● PROBLEM DESCRIPTION: Could you retype the entries exactly as they are?
[DATA PROVIDED Boundary: Start]
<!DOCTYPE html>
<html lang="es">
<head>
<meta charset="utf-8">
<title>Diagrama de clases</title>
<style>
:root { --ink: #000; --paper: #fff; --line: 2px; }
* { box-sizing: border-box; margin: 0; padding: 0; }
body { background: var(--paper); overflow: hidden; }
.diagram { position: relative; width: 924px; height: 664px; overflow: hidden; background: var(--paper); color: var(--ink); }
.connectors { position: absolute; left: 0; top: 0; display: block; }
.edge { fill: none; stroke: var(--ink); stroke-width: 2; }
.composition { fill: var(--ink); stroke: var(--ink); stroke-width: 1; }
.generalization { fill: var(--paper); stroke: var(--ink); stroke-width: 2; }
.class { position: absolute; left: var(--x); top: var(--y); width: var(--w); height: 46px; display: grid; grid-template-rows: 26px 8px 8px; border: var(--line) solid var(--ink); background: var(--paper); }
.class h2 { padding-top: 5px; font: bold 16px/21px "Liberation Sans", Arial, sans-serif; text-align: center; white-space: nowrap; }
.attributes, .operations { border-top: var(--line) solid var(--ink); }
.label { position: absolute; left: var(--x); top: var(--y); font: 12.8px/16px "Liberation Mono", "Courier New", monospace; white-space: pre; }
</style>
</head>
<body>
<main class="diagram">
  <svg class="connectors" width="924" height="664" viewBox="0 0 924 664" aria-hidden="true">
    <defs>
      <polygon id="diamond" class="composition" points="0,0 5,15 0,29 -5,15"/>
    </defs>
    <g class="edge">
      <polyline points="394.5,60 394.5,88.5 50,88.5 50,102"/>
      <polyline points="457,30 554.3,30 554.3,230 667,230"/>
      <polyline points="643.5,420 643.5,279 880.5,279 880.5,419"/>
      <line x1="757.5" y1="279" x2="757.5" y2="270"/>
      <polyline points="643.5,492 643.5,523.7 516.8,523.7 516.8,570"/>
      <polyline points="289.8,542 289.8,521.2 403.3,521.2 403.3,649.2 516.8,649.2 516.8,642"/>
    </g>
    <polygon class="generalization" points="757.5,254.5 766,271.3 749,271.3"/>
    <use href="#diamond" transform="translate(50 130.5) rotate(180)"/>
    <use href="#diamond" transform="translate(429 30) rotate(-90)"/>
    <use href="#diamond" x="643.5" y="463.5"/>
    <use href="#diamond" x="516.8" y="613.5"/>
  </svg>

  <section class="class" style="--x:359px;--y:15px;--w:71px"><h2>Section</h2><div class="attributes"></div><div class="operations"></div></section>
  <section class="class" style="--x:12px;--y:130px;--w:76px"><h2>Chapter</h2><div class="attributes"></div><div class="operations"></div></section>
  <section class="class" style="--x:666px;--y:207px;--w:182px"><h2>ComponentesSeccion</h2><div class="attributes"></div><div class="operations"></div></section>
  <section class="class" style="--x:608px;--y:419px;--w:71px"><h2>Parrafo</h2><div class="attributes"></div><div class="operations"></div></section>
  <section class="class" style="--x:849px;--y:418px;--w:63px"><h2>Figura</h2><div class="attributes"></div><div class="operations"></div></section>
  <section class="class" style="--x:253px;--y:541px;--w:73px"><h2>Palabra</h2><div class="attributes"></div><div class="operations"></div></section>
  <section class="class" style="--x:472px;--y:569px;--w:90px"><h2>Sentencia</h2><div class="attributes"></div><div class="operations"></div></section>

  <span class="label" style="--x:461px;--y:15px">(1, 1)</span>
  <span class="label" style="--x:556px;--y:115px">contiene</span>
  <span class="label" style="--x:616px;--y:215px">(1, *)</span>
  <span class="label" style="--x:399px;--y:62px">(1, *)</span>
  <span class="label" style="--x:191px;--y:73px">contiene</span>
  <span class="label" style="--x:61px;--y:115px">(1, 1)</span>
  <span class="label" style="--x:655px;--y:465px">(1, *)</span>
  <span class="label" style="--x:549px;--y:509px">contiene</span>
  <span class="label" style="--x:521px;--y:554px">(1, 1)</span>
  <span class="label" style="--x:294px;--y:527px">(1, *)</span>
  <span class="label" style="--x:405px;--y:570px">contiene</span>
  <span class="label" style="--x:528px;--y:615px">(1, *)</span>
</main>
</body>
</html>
[DATA PROVIDED Boundary: End]
● WRITTEN RESPONSE:
<!DOCTYPE html>
<html lang="es">
<head>
<meta charset="utf-8">
<title>Diagrama de clases</title>
<style>
:root { --ink: #000; --paper: #fff; --line: 2px; }
* { box-sizing: border-box; margin: 0; padding: 0; }
body { background: var(--paper); overflow: hidden; }
.diagram { position: relative; width: 924px; height: 664px; overflow: hidden; background: var(--paper); color: var(--ink); }
.connectors { position: absolute; left: 0; top: 0; display: block; }
.edge { fill: none; stroke: var(--ink); stroke-width: 2; }
.composition { fill: var(--ink); stroke: var(--ink); stroke-width: 1; }
.generalization { fill: var(--paper); stroke: var(--ink); stroke-width: 2; }
.class { position: absolute; left: var(--x); top: var(--y); width: var(--w); height: 46px; display: grid; grid-template-rows: 26px 8px 8px; border: var(--line) solid var(--ink); background: var(--paper); }
.class h2 { padding-top: 5px; font: bold 16px/21px "Liberation Sans", Arial, sans-serif; text-align: center; white-space: nowrap; }
.attributes, .operations { border-top: var(--line) solid var(--ink); }
.label { position: absolute; left: var(--x); top: var(--y); font: 12.8px/16px "Liberation Mono", "Courier New", monospace; white-space: pre; }
</style>
</head>
<body>
<main class="diagram">
  <svg class="connectors" width="924" height="664" viewBox="0 0 924 664" aria-hidden="true">
    <defs>
      <polygon id="diamond" class="composition" points="0,0 5,15 0,29 -5,15"/>
    </defs>
    <g class="edge">
      <polyline points="394.5,60 394.5,88.5 50,88.5 50,102"/>
      <polyline points="457,30 554.3,30 554.3,230 667,230"/>
      <polyline points="643.5,420 643.5,279 880.5,279 880.5,419"/>
      <line x1="757.5" y1="279" x2="757.5" y2="270"/>
      <polyline points="643.5,492 643.5,523.7 516.8,523.7 516.8,570"/>
      <polyline points="289.8,542 289.8,521.2 403.3,521.2 403.3,649.2 516.8,649.2 516.8,642"/>
    </g>
    <polygon class="generalization" points="757.5,254.5 766,271.3 749,271.3"/>
    <use href="#diamond" transform="translate(50 130.5) rotate(180)"/>
    <use href="#diamond" transform="translate(429 30) rotate(-90)"/>
    <use href="#diamond" x="643.5" y="463.5"/>
    <use href="#diamond" x="516.8" y="613.5"/>
  </svg>

  <section class="class" style="--x:359px;--y:15px;--w:71px"><h2>Section</h2><div class="attributes"></div><div class="operations"></div></section>
  <section class="class" style="--x:12px;--y:130px;--w:76px"><h2>Chapter</h2><div class="attributes"></div><div class="operations"></div></section>
  <section class="class" style="--x:666px;--y:207px;--w:182px"><h2>ComponentesSeccion</h2><div class="attributes"></div><div class="operations"></div></section>
  <section class="class" style="--x:608px;--y:419px;--w:71px"><h2>Parrafo</h2><div class="attributes"></div><div class="operations"></div></section>
  <section class="class" style="--x:849px;--y:418px;--w:63px"><h2>Figura</h2><div class="attributes"></div><div class="operations"></div></section>
  <section class="class" style="--x:253px;--y:541px;--w:73px"><h2>Palabra</h2><div class="attributes"></div><div class="operations"></div></section>
  <section class="class" style="--x:472px;--y:569px;--w:90px"><h2>Sentencia</h2><div class="attributes"></div><div class="operations"></div></section>

  <span class="label" style="--x:461px;--y:15px">(1, 1)</span>
  <span class="label" style="--x:556px;--y:115px">contiene</span>
  <span class="label" style="--x:616px;--y:215px">(1, *)</span>
  <span class="label" style="--x:399px;--y:62px">(1, *)</span>
  <span class="label" style="--x:191px;--y:73px">contiene</span>
  <span class="label" style="--x:61px;--y:115px">(1, 1)</span>
  <span class="label" style="--x:655px;--y:465px">(1, *)</span>
  <span class="label" style="--x:549px;--y:509px">contiene</span>
  <span class="label" style="--x:521px;--y:554px">(1, 1)</span>
  <span class="label" style="--x:294px;--y:527px">(1, *)</span>
  <span class="label" style="--x:405px;--y:570px">contiene</span>
  <span class="label" style="--x:528px;--y:615px">(1, *)</span>
</main>
</body>
</html>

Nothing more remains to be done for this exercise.